--- START ---

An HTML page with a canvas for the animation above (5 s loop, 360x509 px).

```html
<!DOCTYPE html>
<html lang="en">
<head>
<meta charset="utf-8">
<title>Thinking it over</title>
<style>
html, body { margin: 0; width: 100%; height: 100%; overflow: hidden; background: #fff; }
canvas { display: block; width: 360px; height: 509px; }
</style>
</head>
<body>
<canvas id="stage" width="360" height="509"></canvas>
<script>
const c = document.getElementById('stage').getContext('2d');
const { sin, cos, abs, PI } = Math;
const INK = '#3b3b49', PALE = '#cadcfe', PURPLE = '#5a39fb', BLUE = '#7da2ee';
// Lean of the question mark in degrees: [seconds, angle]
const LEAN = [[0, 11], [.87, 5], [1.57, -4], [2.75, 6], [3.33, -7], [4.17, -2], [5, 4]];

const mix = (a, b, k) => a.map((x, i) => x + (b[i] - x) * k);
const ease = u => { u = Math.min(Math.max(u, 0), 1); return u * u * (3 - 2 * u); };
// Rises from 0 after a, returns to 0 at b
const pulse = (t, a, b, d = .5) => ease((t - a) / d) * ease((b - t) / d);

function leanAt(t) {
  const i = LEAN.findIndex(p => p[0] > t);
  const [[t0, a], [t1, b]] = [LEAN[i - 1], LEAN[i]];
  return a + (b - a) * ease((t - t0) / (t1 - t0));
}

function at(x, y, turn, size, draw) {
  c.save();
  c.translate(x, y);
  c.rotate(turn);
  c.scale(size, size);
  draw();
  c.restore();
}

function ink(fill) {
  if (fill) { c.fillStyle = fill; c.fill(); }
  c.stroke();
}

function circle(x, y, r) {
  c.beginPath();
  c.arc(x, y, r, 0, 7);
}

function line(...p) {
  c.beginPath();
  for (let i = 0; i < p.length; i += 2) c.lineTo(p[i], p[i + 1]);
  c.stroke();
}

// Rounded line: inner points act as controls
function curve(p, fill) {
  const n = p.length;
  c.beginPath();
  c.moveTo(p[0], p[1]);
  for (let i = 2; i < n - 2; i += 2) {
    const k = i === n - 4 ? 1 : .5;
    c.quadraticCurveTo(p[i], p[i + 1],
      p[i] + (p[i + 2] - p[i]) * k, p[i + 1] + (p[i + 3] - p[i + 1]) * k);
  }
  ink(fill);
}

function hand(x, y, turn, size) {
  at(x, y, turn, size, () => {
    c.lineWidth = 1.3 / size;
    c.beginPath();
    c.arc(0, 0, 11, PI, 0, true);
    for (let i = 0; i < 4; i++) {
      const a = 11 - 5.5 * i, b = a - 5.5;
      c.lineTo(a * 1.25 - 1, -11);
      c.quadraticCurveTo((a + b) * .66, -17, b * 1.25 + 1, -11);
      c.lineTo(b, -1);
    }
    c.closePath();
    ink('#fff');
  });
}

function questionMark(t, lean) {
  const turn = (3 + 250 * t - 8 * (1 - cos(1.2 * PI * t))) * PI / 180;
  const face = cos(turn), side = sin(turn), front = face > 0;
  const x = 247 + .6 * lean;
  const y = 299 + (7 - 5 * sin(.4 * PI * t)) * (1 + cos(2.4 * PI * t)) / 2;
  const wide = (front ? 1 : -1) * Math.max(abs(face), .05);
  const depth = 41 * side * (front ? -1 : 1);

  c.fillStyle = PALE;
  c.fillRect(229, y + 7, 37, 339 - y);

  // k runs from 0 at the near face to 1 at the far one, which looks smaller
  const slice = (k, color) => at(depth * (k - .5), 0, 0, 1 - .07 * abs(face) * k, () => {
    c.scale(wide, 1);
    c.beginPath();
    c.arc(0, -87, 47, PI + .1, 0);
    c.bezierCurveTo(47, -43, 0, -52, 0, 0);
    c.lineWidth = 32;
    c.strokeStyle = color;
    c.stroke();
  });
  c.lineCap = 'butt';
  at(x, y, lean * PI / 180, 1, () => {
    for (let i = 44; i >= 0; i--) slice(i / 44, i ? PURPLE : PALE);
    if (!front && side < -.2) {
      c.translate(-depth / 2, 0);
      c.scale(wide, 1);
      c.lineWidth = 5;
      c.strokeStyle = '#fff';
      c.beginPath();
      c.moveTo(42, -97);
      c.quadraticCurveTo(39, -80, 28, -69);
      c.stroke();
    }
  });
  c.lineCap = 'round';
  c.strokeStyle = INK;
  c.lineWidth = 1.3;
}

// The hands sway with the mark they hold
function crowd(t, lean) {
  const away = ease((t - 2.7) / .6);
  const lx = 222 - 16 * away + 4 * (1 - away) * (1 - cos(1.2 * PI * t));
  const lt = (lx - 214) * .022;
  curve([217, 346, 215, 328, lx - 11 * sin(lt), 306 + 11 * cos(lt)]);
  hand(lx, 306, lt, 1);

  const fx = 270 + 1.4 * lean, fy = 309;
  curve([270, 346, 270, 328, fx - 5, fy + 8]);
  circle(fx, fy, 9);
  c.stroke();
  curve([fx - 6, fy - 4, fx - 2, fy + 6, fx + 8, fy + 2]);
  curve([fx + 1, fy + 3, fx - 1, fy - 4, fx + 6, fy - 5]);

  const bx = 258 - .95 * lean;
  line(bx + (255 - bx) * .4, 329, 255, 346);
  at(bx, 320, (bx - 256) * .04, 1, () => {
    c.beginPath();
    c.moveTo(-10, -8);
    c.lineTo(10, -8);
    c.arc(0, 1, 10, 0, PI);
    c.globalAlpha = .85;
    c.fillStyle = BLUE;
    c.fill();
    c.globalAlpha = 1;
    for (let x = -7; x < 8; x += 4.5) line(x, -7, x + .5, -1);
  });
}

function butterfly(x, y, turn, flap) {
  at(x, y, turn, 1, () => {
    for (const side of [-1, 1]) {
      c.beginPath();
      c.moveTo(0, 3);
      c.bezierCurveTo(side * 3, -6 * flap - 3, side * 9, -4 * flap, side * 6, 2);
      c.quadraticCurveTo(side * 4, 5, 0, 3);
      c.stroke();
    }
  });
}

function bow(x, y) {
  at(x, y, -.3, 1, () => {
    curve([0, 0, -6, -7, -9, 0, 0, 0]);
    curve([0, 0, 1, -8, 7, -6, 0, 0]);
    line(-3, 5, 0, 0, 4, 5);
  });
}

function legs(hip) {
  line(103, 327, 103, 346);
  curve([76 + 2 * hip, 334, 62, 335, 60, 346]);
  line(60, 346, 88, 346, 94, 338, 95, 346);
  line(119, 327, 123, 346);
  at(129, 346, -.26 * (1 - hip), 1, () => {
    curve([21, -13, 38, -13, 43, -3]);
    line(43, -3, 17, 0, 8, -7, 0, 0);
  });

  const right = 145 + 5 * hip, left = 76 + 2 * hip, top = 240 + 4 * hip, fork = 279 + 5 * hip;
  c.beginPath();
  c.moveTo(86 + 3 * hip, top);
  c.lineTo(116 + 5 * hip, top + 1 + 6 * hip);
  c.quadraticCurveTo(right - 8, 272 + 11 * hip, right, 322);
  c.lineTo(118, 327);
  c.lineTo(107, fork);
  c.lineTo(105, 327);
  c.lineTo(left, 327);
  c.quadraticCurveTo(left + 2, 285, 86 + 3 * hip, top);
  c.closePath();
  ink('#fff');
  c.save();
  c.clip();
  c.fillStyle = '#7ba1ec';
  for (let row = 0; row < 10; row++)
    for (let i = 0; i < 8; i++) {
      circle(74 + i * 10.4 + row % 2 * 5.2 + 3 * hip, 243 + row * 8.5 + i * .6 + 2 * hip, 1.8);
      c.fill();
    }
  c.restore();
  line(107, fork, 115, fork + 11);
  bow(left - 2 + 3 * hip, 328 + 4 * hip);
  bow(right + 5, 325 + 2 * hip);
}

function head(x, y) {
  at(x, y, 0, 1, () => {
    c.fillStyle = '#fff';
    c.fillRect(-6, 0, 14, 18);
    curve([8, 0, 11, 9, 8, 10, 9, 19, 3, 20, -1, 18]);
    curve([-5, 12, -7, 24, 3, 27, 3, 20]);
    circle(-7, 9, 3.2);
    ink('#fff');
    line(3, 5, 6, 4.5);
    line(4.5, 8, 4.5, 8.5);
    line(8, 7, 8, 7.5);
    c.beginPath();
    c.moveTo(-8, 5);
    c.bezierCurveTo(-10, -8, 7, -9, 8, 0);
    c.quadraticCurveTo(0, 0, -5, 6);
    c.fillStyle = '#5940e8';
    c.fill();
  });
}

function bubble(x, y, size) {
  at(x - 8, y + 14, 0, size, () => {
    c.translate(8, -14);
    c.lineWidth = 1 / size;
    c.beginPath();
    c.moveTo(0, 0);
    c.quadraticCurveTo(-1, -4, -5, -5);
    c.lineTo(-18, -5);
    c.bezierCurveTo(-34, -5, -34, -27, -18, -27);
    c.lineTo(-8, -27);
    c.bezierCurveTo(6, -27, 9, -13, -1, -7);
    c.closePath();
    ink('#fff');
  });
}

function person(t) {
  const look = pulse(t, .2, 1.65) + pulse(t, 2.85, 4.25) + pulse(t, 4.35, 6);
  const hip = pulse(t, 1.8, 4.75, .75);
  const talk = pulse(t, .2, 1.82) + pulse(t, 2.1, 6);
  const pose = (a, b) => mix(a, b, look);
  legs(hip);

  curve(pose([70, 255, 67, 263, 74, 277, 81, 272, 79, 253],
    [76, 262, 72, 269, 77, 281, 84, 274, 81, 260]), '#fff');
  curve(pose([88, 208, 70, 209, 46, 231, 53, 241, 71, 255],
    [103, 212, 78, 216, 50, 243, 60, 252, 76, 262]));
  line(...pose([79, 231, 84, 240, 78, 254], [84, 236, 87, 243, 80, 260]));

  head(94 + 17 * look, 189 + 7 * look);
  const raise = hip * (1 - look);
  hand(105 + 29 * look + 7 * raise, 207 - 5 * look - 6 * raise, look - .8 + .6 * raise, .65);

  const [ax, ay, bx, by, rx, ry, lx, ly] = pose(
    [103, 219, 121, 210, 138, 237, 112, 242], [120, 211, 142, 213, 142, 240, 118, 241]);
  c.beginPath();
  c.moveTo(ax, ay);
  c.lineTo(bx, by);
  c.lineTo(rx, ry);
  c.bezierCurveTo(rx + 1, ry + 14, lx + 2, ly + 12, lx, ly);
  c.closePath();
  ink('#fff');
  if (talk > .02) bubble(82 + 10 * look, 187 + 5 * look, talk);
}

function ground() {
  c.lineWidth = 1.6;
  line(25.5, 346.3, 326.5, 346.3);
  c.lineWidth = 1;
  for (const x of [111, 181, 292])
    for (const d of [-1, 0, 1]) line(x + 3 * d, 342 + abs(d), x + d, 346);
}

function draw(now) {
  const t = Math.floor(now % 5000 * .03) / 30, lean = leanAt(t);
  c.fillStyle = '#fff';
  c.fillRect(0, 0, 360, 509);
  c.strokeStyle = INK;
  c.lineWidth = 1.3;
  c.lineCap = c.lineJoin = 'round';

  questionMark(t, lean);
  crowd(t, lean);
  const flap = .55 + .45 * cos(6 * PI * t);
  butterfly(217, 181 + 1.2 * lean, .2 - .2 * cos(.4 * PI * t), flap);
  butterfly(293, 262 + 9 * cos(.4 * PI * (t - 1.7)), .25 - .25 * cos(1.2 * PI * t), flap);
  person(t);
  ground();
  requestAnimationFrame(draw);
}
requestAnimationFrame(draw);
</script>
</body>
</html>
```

--- END ---

# YOUR TASK
Give back every line of the listing where the word "moveTo" shows up.

# WRITTEN SOLUTION
  c.moveTo(p[0], p[1]);
      c.moveTo(42, -97);
    c.moveTo(-10, -8);
      c.moveTo(0, 3);
  c.moveTo(86 + 3 * hip, top);
    c.moveTo(-8, 5);
    c.moveTo(0, 0);
  c.moveTo(ax, ay);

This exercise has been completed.